● **DIRECTIONS FOR THIS TASK**: Beginning at the top of the data below, write out every line exactly until you reach the line with "background: var(--pine);", and include that line.
---------- EXTRACTED MATERIAL
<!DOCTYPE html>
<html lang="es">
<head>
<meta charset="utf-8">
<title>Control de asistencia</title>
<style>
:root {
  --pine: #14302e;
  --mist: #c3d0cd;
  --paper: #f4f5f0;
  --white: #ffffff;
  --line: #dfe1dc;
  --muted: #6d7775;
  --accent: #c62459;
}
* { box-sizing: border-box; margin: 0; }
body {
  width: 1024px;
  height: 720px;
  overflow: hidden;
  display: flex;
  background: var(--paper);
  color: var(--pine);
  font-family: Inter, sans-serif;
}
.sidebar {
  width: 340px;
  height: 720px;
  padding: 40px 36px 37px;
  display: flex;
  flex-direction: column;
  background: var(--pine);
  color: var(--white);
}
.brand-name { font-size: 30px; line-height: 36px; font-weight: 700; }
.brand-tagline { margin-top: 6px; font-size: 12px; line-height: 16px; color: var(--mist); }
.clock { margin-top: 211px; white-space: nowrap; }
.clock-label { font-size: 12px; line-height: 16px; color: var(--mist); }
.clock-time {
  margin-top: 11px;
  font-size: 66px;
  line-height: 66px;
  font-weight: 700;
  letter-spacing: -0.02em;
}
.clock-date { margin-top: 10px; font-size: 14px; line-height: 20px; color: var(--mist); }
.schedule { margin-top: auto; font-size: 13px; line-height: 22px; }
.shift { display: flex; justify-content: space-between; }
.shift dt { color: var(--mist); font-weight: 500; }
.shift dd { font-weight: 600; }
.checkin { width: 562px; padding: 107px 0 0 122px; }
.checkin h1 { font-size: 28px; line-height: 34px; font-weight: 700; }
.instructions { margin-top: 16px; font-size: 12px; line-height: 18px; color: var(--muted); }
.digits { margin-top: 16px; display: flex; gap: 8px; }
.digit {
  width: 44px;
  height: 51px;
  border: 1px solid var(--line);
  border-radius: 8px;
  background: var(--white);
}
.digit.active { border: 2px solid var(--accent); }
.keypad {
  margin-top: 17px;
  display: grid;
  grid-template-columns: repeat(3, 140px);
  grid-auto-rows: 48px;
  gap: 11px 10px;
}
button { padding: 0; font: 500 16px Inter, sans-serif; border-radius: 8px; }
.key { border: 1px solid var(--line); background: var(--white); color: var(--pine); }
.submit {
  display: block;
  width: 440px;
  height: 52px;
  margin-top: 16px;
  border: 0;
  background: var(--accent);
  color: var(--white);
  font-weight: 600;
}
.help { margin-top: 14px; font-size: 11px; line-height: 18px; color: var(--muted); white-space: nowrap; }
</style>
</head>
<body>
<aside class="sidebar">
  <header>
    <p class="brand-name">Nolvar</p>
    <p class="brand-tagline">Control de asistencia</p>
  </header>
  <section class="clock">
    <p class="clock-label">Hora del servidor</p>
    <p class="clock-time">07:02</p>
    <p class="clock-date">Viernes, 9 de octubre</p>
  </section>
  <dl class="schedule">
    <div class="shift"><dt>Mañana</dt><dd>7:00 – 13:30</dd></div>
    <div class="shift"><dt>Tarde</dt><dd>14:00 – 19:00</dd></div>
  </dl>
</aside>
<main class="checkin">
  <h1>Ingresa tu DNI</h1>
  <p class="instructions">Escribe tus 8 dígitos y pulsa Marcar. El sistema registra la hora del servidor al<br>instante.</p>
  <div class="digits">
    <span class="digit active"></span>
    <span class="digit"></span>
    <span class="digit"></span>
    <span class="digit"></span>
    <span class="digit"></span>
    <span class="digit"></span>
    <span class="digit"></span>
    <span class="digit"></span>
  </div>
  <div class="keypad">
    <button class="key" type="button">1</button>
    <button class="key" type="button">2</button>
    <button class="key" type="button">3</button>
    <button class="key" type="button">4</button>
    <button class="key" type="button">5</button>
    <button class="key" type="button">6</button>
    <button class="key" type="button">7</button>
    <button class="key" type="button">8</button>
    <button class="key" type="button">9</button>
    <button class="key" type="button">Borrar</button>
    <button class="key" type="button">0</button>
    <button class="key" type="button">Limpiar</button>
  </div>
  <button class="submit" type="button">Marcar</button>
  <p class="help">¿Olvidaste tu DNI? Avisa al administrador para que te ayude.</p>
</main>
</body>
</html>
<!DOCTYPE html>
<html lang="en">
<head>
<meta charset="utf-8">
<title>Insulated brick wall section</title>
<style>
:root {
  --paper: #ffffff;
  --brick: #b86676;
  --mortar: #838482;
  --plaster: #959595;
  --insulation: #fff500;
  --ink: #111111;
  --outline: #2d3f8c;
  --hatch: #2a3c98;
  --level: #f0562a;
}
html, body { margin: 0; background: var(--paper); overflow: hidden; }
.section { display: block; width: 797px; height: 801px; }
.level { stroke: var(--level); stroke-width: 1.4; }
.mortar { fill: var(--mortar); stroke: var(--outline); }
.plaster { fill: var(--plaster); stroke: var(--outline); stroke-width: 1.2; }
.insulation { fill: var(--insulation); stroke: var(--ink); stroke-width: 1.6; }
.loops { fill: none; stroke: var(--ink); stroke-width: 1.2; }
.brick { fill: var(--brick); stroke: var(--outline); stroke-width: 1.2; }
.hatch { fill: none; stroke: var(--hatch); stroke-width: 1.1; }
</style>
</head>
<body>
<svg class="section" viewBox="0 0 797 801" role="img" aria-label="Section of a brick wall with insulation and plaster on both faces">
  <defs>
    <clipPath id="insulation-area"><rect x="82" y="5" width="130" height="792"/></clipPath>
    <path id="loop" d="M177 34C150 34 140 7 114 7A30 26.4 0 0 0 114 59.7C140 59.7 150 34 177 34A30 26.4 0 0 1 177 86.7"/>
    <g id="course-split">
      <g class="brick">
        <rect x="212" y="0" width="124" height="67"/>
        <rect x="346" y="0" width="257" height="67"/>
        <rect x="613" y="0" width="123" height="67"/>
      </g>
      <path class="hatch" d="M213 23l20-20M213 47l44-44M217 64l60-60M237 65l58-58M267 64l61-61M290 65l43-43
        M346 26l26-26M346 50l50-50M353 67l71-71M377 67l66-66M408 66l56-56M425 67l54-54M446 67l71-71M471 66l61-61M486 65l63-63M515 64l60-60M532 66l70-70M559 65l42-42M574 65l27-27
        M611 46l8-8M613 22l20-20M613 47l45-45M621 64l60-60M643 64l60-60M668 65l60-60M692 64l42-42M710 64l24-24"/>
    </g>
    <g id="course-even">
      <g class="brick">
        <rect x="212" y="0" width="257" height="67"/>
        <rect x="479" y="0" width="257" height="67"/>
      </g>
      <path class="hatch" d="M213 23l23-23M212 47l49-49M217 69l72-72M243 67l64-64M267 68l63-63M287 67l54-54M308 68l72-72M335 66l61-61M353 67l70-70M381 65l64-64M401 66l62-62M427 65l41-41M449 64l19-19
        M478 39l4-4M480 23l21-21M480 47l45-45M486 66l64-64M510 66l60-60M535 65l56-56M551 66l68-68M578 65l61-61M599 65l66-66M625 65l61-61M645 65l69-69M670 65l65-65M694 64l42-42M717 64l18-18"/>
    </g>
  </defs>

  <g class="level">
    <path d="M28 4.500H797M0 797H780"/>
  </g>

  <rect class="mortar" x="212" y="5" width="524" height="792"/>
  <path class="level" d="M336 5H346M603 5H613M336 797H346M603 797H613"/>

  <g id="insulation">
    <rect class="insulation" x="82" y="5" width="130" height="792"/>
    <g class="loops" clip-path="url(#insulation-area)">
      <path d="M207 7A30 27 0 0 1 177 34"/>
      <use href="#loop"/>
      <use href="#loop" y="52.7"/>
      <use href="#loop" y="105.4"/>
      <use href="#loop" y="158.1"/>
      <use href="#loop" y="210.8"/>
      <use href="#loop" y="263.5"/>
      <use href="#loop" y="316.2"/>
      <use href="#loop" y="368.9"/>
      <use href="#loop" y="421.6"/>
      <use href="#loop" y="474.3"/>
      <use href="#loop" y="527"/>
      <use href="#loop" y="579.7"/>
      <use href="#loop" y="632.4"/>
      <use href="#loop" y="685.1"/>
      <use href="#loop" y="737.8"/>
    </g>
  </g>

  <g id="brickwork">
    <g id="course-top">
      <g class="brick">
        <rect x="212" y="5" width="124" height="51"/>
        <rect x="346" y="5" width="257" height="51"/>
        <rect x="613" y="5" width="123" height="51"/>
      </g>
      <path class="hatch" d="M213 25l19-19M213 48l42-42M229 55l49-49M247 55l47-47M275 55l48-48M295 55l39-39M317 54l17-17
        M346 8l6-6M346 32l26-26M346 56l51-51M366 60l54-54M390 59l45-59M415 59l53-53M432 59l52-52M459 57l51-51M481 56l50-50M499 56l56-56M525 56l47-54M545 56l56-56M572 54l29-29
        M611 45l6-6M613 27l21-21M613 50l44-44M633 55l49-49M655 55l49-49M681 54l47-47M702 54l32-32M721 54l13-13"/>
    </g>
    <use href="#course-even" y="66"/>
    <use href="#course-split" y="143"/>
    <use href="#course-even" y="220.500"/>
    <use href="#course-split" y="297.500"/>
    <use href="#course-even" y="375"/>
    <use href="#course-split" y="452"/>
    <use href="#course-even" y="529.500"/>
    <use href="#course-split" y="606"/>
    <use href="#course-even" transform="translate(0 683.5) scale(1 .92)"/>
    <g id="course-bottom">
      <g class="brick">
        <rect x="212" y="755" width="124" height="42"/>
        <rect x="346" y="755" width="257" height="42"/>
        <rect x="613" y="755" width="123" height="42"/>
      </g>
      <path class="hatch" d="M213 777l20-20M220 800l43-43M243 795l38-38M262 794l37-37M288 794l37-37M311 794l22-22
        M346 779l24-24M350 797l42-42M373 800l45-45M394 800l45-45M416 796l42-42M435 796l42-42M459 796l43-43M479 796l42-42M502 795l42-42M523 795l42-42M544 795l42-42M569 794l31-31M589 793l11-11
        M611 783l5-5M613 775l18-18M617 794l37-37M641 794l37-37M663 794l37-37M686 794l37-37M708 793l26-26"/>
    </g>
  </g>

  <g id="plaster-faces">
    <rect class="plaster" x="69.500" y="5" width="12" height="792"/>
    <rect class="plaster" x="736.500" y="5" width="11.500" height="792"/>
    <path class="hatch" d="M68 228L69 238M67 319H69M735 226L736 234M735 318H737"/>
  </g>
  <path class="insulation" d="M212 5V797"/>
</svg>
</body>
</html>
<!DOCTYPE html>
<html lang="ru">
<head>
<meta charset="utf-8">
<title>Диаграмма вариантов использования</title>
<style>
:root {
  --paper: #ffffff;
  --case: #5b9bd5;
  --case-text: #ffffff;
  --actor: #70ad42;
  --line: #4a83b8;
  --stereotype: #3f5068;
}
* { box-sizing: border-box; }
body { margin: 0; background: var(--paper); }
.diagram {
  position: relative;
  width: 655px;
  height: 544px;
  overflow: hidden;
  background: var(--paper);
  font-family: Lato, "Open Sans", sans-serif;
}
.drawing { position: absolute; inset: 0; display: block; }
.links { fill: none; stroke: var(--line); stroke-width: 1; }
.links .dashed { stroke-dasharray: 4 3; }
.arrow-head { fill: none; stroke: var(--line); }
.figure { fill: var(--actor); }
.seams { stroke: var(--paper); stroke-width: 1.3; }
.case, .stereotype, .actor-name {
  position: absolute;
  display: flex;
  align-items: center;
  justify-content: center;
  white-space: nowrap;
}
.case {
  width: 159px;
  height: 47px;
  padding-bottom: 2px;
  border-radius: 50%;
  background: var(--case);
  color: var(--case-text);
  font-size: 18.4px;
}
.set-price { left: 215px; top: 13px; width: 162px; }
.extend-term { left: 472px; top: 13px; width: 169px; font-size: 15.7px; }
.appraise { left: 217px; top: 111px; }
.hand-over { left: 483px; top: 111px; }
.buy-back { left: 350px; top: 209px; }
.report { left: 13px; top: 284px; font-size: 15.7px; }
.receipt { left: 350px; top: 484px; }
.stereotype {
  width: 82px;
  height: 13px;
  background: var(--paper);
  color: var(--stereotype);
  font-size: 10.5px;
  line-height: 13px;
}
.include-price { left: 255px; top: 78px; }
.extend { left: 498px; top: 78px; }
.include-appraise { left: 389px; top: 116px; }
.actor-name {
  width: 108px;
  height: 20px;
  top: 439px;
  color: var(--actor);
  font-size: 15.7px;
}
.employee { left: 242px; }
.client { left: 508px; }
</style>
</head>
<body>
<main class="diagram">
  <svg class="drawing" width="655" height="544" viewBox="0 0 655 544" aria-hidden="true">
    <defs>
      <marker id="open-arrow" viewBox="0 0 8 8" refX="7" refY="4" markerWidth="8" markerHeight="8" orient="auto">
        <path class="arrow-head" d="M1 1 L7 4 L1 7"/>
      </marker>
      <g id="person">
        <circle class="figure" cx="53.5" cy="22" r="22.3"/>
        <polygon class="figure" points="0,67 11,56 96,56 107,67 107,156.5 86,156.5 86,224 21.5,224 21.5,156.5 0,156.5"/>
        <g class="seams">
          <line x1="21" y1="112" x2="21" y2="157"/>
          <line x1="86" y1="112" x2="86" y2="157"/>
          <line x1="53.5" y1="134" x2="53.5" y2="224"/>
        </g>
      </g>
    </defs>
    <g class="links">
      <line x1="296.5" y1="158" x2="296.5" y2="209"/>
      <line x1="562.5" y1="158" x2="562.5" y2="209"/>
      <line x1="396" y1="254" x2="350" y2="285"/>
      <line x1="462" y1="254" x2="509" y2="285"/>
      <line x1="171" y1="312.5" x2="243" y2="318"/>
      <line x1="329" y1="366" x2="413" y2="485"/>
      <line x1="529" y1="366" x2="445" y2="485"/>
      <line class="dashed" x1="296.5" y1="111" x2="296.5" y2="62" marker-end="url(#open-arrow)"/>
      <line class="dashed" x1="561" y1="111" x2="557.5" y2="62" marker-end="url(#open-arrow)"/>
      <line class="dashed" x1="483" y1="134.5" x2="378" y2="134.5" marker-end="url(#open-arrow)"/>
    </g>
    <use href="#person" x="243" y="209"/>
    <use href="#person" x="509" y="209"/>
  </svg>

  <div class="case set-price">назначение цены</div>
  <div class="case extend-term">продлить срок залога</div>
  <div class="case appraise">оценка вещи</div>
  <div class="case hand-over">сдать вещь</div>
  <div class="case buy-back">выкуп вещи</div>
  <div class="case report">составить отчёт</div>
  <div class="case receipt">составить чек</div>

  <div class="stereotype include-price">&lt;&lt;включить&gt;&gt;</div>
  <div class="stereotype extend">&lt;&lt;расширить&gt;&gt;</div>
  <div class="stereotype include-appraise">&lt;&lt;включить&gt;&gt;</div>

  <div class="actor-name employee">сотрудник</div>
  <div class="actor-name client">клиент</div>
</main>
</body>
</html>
--------------------
● **WORKED SOLUTION**:
<!DOCTYPE html>
<html lang="es">
<head>
<meta charset="utf-8">
<title>Control de asistencia</title>
<style>
:root {
  --pine: #14302e;
  --mist: #c3d0cd;
  --paper: #f4f5f0;
  --white: #ffffff;
  --line: #dfe1dc;
  --muted: #6d7775;
  --accent: #c62459;
}
* { box-sizing: border-box; margin: 0; }
body {
  width: 1024px;
  height: 720px;
  overflow: hidden;
  display: flex;
  background: var(--paper);
  color: var(--pine);
  font-family: Inter, sans-serif;
}
.sidebar {
  width: 340px;
  height: 720px;
  padding: 40px 36px 37px;
  display: flex;
  flex-direction: column;
  background: var(--pine);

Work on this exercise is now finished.